The People’s Republic of China (PRC) is an authoritarian state in which the Chinese Communist Party (CCP) is the paramount authority. CCP members hold almost all top government and security apparatus positions. Ultimate authority rests with the CCP Central Committee’s 25-member Political Bureau (Politburo) and its seven-member Standing Committee.

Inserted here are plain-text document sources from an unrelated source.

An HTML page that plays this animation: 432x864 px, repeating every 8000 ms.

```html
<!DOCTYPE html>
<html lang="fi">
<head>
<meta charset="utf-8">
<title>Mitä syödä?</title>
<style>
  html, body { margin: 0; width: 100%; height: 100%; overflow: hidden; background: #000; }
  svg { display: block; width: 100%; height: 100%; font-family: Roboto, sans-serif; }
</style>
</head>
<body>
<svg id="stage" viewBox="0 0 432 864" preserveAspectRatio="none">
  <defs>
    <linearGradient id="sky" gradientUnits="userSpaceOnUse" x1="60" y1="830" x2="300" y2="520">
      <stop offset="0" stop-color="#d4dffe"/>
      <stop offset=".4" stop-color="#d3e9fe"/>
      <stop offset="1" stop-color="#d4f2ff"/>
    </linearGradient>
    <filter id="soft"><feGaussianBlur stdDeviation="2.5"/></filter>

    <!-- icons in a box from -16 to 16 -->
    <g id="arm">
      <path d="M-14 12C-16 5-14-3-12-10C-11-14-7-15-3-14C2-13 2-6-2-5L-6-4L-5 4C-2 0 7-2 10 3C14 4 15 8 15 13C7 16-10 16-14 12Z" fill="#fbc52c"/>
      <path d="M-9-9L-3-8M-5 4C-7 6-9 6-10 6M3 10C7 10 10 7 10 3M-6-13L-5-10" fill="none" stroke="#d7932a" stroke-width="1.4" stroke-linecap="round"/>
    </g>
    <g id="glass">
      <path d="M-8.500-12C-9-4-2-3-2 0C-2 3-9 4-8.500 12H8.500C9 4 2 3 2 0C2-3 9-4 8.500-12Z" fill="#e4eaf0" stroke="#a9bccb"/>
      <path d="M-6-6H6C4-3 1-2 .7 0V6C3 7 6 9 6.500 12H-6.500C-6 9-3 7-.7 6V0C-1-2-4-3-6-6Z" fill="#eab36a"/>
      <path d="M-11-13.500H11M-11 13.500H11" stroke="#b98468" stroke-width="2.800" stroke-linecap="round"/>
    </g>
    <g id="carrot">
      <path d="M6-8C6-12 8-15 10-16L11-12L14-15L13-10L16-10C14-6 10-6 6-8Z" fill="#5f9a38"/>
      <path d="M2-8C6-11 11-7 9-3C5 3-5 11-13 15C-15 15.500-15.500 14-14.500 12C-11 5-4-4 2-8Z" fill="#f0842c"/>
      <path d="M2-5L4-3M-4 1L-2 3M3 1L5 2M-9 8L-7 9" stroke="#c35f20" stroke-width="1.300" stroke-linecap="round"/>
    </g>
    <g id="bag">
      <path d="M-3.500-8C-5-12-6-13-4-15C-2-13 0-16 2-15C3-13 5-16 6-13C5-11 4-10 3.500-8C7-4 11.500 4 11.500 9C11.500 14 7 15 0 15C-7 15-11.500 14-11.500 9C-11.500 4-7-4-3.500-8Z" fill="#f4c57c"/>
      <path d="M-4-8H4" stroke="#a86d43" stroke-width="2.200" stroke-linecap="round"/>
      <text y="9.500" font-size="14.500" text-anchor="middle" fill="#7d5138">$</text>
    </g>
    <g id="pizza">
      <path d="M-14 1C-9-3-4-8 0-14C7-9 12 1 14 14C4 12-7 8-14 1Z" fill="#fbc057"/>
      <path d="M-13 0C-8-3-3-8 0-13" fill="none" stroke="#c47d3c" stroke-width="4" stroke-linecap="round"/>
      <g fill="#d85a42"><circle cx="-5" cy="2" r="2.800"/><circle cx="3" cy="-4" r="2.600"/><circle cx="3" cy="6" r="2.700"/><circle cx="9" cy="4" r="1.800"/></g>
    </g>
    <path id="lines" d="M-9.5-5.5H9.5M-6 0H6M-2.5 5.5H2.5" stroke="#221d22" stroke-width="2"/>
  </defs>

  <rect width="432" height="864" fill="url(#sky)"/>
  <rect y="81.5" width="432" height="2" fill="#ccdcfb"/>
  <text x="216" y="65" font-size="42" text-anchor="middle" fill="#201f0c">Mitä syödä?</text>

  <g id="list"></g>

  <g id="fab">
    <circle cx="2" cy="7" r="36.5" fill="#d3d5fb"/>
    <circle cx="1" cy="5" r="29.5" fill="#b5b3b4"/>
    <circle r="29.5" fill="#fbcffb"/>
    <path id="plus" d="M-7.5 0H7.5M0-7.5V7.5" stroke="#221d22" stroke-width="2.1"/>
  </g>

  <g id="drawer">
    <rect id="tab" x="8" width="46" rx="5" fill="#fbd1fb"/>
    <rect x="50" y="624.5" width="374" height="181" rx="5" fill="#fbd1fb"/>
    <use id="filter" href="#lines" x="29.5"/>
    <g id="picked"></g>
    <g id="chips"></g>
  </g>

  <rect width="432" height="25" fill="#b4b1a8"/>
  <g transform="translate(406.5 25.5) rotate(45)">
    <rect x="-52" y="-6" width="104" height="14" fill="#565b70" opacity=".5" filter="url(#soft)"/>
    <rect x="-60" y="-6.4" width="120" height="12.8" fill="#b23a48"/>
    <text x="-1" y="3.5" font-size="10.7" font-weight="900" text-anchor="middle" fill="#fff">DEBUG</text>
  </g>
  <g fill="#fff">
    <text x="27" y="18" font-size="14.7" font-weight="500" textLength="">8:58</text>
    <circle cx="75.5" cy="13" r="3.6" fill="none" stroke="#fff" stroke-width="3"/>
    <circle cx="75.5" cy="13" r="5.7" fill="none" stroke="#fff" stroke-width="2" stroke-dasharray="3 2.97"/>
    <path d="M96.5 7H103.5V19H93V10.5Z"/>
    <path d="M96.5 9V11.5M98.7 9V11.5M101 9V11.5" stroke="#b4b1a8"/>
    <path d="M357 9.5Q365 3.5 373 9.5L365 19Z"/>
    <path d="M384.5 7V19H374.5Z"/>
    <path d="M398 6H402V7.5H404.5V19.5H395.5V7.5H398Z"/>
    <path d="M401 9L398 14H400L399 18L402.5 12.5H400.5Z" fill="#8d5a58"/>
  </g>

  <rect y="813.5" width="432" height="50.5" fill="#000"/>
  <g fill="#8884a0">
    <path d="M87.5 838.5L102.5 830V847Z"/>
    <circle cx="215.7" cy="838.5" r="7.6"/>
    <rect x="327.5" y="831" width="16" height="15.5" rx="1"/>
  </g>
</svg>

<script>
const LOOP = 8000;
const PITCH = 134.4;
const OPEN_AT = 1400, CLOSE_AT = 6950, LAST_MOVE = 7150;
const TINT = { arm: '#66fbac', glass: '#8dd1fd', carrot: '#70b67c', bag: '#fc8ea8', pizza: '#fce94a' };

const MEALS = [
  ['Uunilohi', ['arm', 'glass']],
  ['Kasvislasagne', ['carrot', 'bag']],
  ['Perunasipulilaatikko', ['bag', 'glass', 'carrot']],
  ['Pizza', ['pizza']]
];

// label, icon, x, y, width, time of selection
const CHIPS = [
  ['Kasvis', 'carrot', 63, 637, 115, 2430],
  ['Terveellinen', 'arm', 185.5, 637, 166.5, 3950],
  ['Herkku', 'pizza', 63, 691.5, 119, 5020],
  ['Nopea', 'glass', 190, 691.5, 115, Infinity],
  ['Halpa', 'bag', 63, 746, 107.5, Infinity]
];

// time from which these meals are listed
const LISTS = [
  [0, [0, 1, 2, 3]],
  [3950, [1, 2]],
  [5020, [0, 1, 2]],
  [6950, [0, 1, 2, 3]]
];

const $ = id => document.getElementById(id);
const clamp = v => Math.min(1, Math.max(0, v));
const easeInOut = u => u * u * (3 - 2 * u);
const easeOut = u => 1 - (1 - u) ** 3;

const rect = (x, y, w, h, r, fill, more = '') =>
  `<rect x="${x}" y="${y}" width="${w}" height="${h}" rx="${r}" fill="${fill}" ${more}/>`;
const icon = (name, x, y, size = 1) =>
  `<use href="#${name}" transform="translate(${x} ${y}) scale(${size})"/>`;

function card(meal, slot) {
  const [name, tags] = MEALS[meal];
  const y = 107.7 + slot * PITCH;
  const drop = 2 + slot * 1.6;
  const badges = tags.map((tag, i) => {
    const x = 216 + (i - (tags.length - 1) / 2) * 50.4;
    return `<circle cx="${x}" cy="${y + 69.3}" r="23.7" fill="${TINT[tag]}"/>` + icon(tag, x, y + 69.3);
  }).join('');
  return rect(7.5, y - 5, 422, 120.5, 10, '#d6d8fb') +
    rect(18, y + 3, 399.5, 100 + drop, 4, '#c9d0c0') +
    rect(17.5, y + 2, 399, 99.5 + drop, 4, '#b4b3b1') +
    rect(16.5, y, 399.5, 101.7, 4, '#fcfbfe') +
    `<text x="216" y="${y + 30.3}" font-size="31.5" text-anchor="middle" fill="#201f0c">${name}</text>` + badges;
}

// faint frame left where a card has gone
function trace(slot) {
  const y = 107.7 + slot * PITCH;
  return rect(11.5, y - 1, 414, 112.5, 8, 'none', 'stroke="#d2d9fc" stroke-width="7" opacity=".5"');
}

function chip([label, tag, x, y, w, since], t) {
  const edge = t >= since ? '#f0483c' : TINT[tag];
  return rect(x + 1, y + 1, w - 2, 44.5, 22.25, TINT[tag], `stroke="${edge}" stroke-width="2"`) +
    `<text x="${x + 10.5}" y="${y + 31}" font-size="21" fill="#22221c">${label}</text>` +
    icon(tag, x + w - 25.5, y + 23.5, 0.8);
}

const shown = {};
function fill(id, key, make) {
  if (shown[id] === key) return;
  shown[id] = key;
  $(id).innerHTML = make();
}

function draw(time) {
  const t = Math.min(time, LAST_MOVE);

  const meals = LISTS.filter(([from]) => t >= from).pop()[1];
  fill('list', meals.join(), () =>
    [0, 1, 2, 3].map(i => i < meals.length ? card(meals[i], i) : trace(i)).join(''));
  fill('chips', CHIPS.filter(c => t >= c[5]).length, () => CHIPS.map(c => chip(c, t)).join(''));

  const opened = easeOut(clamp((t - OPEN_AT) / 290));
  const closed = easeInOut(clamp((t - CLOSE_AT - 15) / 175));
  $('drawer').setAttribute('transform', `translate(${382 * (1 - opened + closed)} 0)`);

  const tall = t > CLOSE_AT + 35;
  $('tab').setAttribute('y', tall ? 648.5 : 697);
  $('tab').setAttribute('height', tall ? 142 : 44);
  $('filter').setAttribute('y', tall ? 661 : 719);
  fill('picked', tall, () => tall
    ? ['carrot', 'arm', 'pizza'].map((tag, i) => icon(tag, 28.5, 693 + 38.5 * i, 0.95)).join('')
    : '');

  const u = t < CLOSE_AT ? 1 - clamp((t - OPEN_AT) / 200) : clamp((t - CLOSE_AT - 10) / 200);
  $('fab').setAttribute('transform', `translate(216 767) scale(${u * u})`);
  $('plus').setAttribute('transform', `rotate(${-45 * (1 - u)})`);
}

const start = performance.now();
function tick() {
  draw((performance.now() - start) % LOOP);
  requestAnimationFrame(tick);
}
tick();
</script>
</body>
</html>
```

Repression and coercion of organizations and individuals involved in civil and political rights advocacy as well as in public interest and ethnic minority issues remained severe in 2016. As in previous years, citizens did not have the right to choose their government and elections were restricted to the lowest local levels of governance. Authorities prevented independent candidates from running in those elections, such as delegates to local people’s congresses. Citizens had limited forms of redress against official abuse. Other serious human rights abuses included arbitrary or unlawful deprivation of life, executions without due process, illegal detentions at unofficial holding facilities known as “black jails,” torture and coerced confessions of prisoners, and detention and harassment of journalists, lawyers, writers, bloggers, dissidents, petitioners, and others whose actions the authorities deemed unacceptable. There was also a lack of due process in judicial proceedings, political control of courts and judges, closed trials, the use of administrative detention, failure to protect refugees and asylum seekers, extrajudicial disappearances of citizens, restrictions on nongovernmental organizations (NGOs), discrimination against women, minorities, and persons with disabilities. Authorities used extralegal measures, such as enforced disappearances and strict house arrest, to prevent public expression of critical opinions, and continued to censor and tightly control public discourse on the internet, and in print and other media. There was at least one widely reported extraterritorial disappearance that occurred during the year.
Official repression of the freedoms of speech, religion, movement, association, and assembly of Tibetans in the Tibet Autonomous Region (TAR) and other Tibetan areas and of Uighurs in the Xinjiang Uighur Autonomous Region (XUAR) continued and were more severe than in other areas of the country. In the XUAR officials sometimes subjected individuals engaged in peaceful expression of political and religious views to arbitrary arrest, harassment, and expedited judicial procedures without due process in the name of combatting terrorism.
Authorities prosecuted a number of abuses of power through the court system, particularly with regard to corruption, but in most cases the CCP first investigated and punished officials using opaque internal party disciplinary procedures. The CCP continued to dominate the judiciary and controlled the appointment of all judges and in certain cases directly dictated the court’s ruling. Authorities targeted citizens who promoted independent efforts to combat abuses of power.